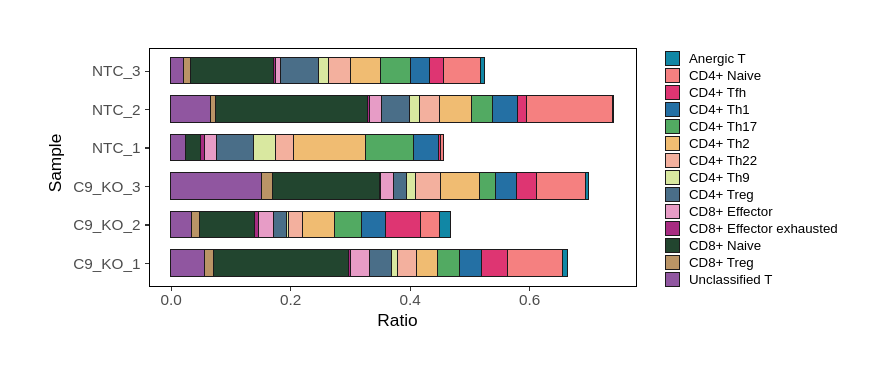
<!DOCTYPE html>
<html lang="en">
<head>
<meta charset="utf-8">
<title>T cell ratio by sample</title>
<style>
:root {
  --ink: #000;
  --line: #1c1a1c;
  --tick: #4d4d4d;
  --anergic: #1187a5;
  --cd4-naive: #f58080;
  --tfh: #de3572;
  --th1: #2470a4;
  --th17: #52aa62;
  --th2: #f0bc72;
  --th22: #f3b09e;
  --th9: #d9e8a0;
  --cd4-treg: #4a6e88;
  --effector: #e79cc6;
  --exhausted: #a82c82;
  --cd8-naive: #22452f;
  --cd8-treg: #ba9466;
  --unclassified: #9056a0;
}
* { box-sizing: border-box; margin: 0; padding: 0; }
body { width: 883px; height: 373px; overflow: hidden; background: #fff; color: var(--ink); font-family: "Liberation Sans", Arial, sans-serif; }
.chart { position: relative; width: 883px; height: 373px; }
.panel { position: absolute; left: 148.5px; top: 47.5px; width: 488px; height: 239.5px; border: 1.6px solid var(--ink); padding: 8.4px 20.4px; display: flex; flex-direction: column; align-items: flex-start; gap: 11.1px; }
.bar { display: flex; height: 27.4px; border-right: 1.4px solid var(--line); }
.bar i { flex: none; width: calc(var(--w) * 1px); border: 1.4px solid var(--line); border-right: 0; background: var(--c); }
.samples { position: absolute; left: 60px; top: 57.5px; width: 89px; display: flex; flex-direction: column; gap: 11.1px; list-style: none; }
.samples li { height: 27.4px; display: flex; align-items: center; justify-content: flex-end; gap: 4.5px; font-size: 15.3px; color: var(--tick); white-space: nowrap; }
.samples li::after { content: ""; width: 4px; height: 1.4px; background: #333; }
.scale { position: absolute; left: 111.5px; top: 287px; width: 478px; display: grid; grid-template-columns: repeat(4, 119.5px); list-style: none; font-size: 15.3px; line-height: 17px; color: var(--tick); }
.scale li { display: flex; flex-direction: column; align-items: center; }
.scale li::before { content: ""; width: 1.4px; height: 4px; background: #333; }
.axis-title { position: absolute; font-size: 17.3px; line-height: 20px; font-weight: 400; text-align: center; }
.ratio { left: 337px; top: 310px; width: 121px; }
.sample { left: 5px; top: 153px; width: 100px; transform: rotate(-90deg); }
.legend { position: absolute; left: 665px; top: 50px; list-style: none; font-size: 13.3px; }
.legend li { display: flex; align-items: center; gap: 9px; height: 17px; white-space: nowrap; }
.legend li::before { content: ""; width: 13px; height: 13px; border: 1.2px solid var(--line); background: var(--c); }
.anergic { --c: var(--anergic); }
.cd4-naive { --c: var(--cd4-naive); }
.tfh { --c: var(--tfh); }
.th1 { --c: var(--th1); }
.th17 { --c: var(--th17); }
.th2 { --c: var(--th2); }
.th22 { --c: var(--th22); }
.th9 { --c: var(--th9); }
.cd4-treg { --c: var(--cd4-treg); }
.effector { --c: var(--effector); }
.exhausted { --c: var(--exhausted); }
.cd8-naive { --c: var(--cd8-naive); }
.cd8-treg { --c: var(--cd8-treg); }
.unclassified { --c: var(--unclassified); }
</style>
</head>
<body>
<main class="chart">
  <h2 class="axis-title sample">Sample</h2>
  <ul class="samples">
    <li>NTC_3</li><li>NTC_2</li><li>NTC_1</li><li>C9_KO_3</li><li>C9_KO_2</li><li>C9_KO_1</li>
  </ul>
  <section class="panel">
    <div class="bar">
      <i class="unclassified" style="--w:13"></i><i class="cd8-treg" style="--w:7"></i><i class="cd8-naive" style="--w:83"></i><i class="exhausted" style="--w:2"></i><i class="effector" style="--w:5"></i><i class="cd4-treg" style="--w:38.5"></i><i class="th9" style="--w:9.5"></i><i class="th22" style="--w:22"></i><i class="th2" style="--w:30"></i><i class="th17" style="--w:30.5"></i><i class="th1" style="--w:19"></i><i class="tfh" style="--w:14"></i><i class="cd4-naive" style="--w:37"></i><i class="anergic" style="--w:4"></i>
    </div>
    <div class="bar">
      <i class="unclassified" style="--w:40"></i><i class="cd8-treg" style="--w:5.5"></i><i class="cd8-naive" style="--w:151.5"></i><i class="exhausted" style="--w:2.5"></i><i class="effector" style="--w:11.5"></i><i class="cd4-treg" style="--w:28.5"></i><i class="th9" style="--w:10"></i><i class="th22" style="--w:20"></i><i class="th2" style="--w:32"></i><i class="th17" style="--w:20.5"></i><i class="th1" style="--w:25"></i><i class="tfh" style="--w:9.5"></i><i class="cd4-naive" style="--w:85.5"></i><i class="anergic" style="--w:1.5"></i>
    </div>
    <div class="bar">
      <i class="unclassified" style="--w:15"></i><i class="cd8-naive" style="--w:15"></i><i class="exhausted" style="--w:4"></i><i class="effector" style="--w:12"></i><i class="cd4-treg" style="--w:37"></i><i class="th9" style="--w:22"></i><i class="th22" style="--w:18.5"></i><i class="th2" style="--w:71.5"></i><i class="th17" style="--w:48.5"></i><i class="th1" style="--w:24.5"></i><i class="tfh" style="--w:2"></i><i class="cd4-naive" style="--w:3"></i>
    </div>
    <div class="bar">
      <i class="unclassified" style="--w:91"></i><i class="cd8-treg" style="--w:11.5"></i><i class="cd8-naive" style="--w:106.5"></i><i class="exhausted" style="--w:1.5"></i><i class="effector" style="--w:12.5"></i><i class="cd4-treg" style="--w:13"></i><i class="th9" style="--w:9.5"></i><i class="th22" style="--w:24.5"></i><i class="th2" style="--w:39"></i><i class="th17" style="--w:16"></i><i class="th1" style="--w:21"></i><i class="tfh" style="--w:20"></i><i class="cd4-naive" style="--w:49"></i><i class="anergic" style="--w:3"></i>
    </div>
    <div class="bar">
      <i class="unclassified" style="--w:21"></i><i class="cd8-treg" style="--w:8.5"></i><i class="cd8-naive" style="--w:55"></i><i class="exhausted" style="--w:3.5"></i><i class="effector" style="--w:15"></i><i class="cd4-treg" style="--w:13"></i><i class="th9" style="--w:2"></i><i class="th22" style="--w:14"></i><i class="th2" style="--w:32"></i><i class="th17" style="--w:27"></i><i class="th1" style="--w:24.5"></i><i class="tfh" style="--w:34.5"></i><i class="cd4-naive" style="--w:19.5"></i><i class="anergic" style="--w:10.5"></i>
    </div>
    <div class="bar">
      <i class="unclassified" style="--w:34"></i><i class="cd8-treg" style="--w:9.5"></i><i class="cd8-naive" style="--w:134.5"></i><i class="exhausted" style="--w:2"></i><i class="effector" style="--w:19"></i><i class="cd4-treg" style="--w:22"></i><i class="th9" style="--w:6"></i><i class="th22" style="--w:19"></i><i class="th2" style="--w:21"></i><i class="th17" style="--w:22"></i><i class="th1" style="--w:22.5"></i><i class="tfh" style="--w:25.5"></i><i class="cd4-naive" style="--w:55.5"></i><i class="anergic" style="--w:5"></i>
    </div>
  </section>
  <ol class="scale"><li>0.0</li><li>0.2</li><li>0.4</li><li>0.6</li></ol>
  <h2 class="axis-title ratio">Ratio</h2>
  <ul class="legend">
    <li class="anergic">Anergic T</li>
    <li class="cd4-naive">CD4+ Naive</li>
    <li class="tfh">CD4+ Tfh</li>
    <li class="th1">CD4+ Th1</li>
    <li class="th17">CD4+ Th17</li>
    <li class="th2">CD4+ Th2</li>
    <li class="th22">CD4+ Th22</li>
    <li class="th9">CD4+ Th9</li>
    <li class="cd4-treg">CD4+ Treg</li>
    <li class="effector">CD8+ Effector</li>
    <li class="exhausted">CD8+ Effector exhausted</li>
    <li class="cd8-naive">CD8+ Naive</li>
    <li class="cd8-treg">CD8+ Treg</li>
    <li class="unclassified">Unclassified T</li>
  </ul>
</main>
</body>
</html>
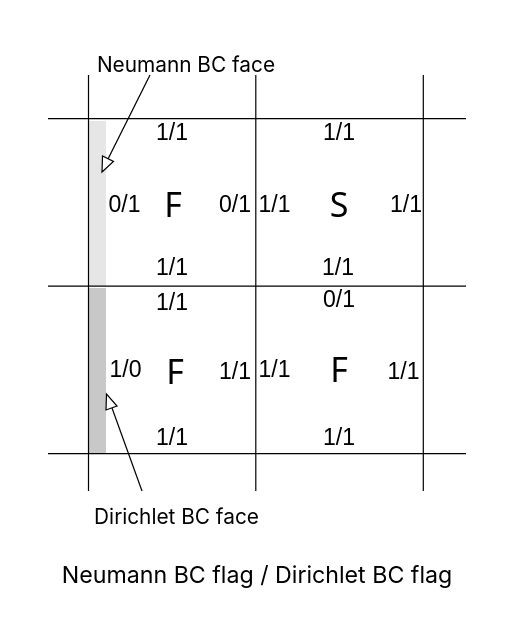
<!DOCTYPE html>
<html lang="en">
<head>
<meta charset="utf-8">
<title>Boundary condition flags on cell faces</title>
<style>
:root {
  --paper: #fff;
  --ink: #000;
  --neumann: #e6e6e6;
  --dirichlet: #c8c8c8;
}
* { box-sizing: border-box; }
html, body { margin: 0; background: var(--paper); overflow: hidden; }
.diagram {
  position: relative;
  width: 514px;
  height: 640px;
  margin: 0;
  overflow: hidden;
  background: var(--paper);
  color: var(--ink);
}
.grid { position: absolute; inset: 0; display: block; }
.grid-lines, .pointers { stroke: var(--ink); stroke-width: 1.2; fill: none; }
.pointers polygon { fill: var(--paper); }
.neumann-face { fill: var(--neumann); }
.dirichlet-face { fill: var(--dirichlet); }

/* Nodes are centred on their --x / --y point */
.flag, .cell, .label, .caption {
  position: absolute;
  left: var(--x);
  top: var(--y);
  transform: translate(-50%, -50%);
  line-height: 1;
  white-space: nowrap;
}
.flag { font: 23px/1 "Liberation Sans", Arial, sans-serif; }
.cell { font: 34px/1 "Noto Sans", "Open Sans", sans-serif; }
.label { font: 20.8px/1 Inter, sans-serif; }
.caption { font: 23.2px/1 Inter, sans-serif; }
</style>
</head>
<body>
<figure class="diagram">
  <svg class="grid" width="514" height="640" viewBox="0 0 514 640" aria-hidden="true">
    <rect class="neumann-face" x="89" y="121" width="17" height="165"/>
    <rect class="dirichlet-face" x="89" y="288" width="17" height="166"/>
    <g class="grid-lines">
      <line x1="88.5" y1="75" x2="88.5" y2="491"/>
      <line x1="255.8" y1="75" x2="255.8" y2="491"/>
      <line x1="423.3" y1="75" x2="423.3" y2="491"/>
      <line x1="48" y1="118.7" x2="466" y2="118.7"/>
      <line x1="48" y1="286.2" x2="466" y2="286.2"/>
      <line x1="48" y1="453.7" x2="466" y2="453.7"/>
    </g>
    <g class="pointers">
      <line x1="150" y1="75" x2="108" y2="159"/>
      <polygon points="102,172 102.5,156 113.5,161.5"/>
      <line x1="142" y1="491" x2="112" y2="408"/>
      <polygon points="106.5,394 106,410 117,406"/>
    </g>
  </svg>

  <span class="label" style="--x:186px;--y:65px">Neumann BC face</span>
  <span class="label" style="--x:176.5px;--y:517px">Dirichlet BC face</span>

  <!-- Top left cell -->
  <span class="flag" style="--x:172px;--y:132px">1/1</span>
  <span class="flag" style="--x:124.5px;--y:204px">0/1</span>
  <span class="cell" style="--x:173px;--y:204px">F</span>
  <span class="flag" style="--x:235px;--y:204px">0/1</span>
  <span class="flag" style="--x:172px;--y:267px">1/1</span>

  <!-- Top right cell -->
  <span class="flag" style="--x:339px;--y:132px">1/1</span>
  <span class="flag" style="--x:274.5px;--y:204px">1/1</span>
  <span class="cell" style="--x:339px;--y:204px">S</span>
  <span class="flag" style="--x:406px;--y:204px">1/1</span>
  <span class="flag" style="--x:338px;--y:267px">1/1</span>

  <!-- Bottom left cell -->
  <span class="flag" style="--x:172px;--y:302px">1/1</span>
  <span class="flag" style="--x:125.5px;--y:369px">1/0</span>
  <span class="cell" style="--x:175px;--y:371px">F</span>
  <span class="flag" style="--x:235px;--y:371px">1/1</span>
  <span class="flag" style="--x:172px;--y:437px">1/1</span>

  <!-- Bottom right cell -->
  <span class="flag" style="--x:339px;--y:299px">0/1</span>
  <span class="flag" style="--x:274.5px;--y:369px">1/1</span>
  <span class="cell" style="--x:339px;--y:369px">F</span>
  <span class="flag" style="--x:403.5px;--y:371px">1/1</span>
  <span class="flag" style="--x:339px;--y:437px">1/1</span>

  <figcaption class="caption" style="--x:257px;--y:576px">Neumann BC flag / Dirichlet BC flag</figcaption>
</figure>
</body>
</html>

Assignment - Scan the listing above, and wherever a line holds the word "color", copy it.

Your solution -
body { width: 883px; height: 373px; overflow: hidden; background: #fff; color: var(--ink); font-family: "Liberation Sans", Arial, sans-serif; }
.samples li { height: 27.4px; display: flex; align-items: center; justify-content: flex-end; gap: 4.5px; font-size: 15.3px; color: var(--tick); white-space: nowrap; }
.scale { position: absolute; left: 111.5px; top: 287px; width: 478px; display: grid; grid-template-columns: repeat(4, 119.5px); list-style: none; font-size: 15.3px; line-height: 17px; color: var(--tick); }
  color: var(--ink);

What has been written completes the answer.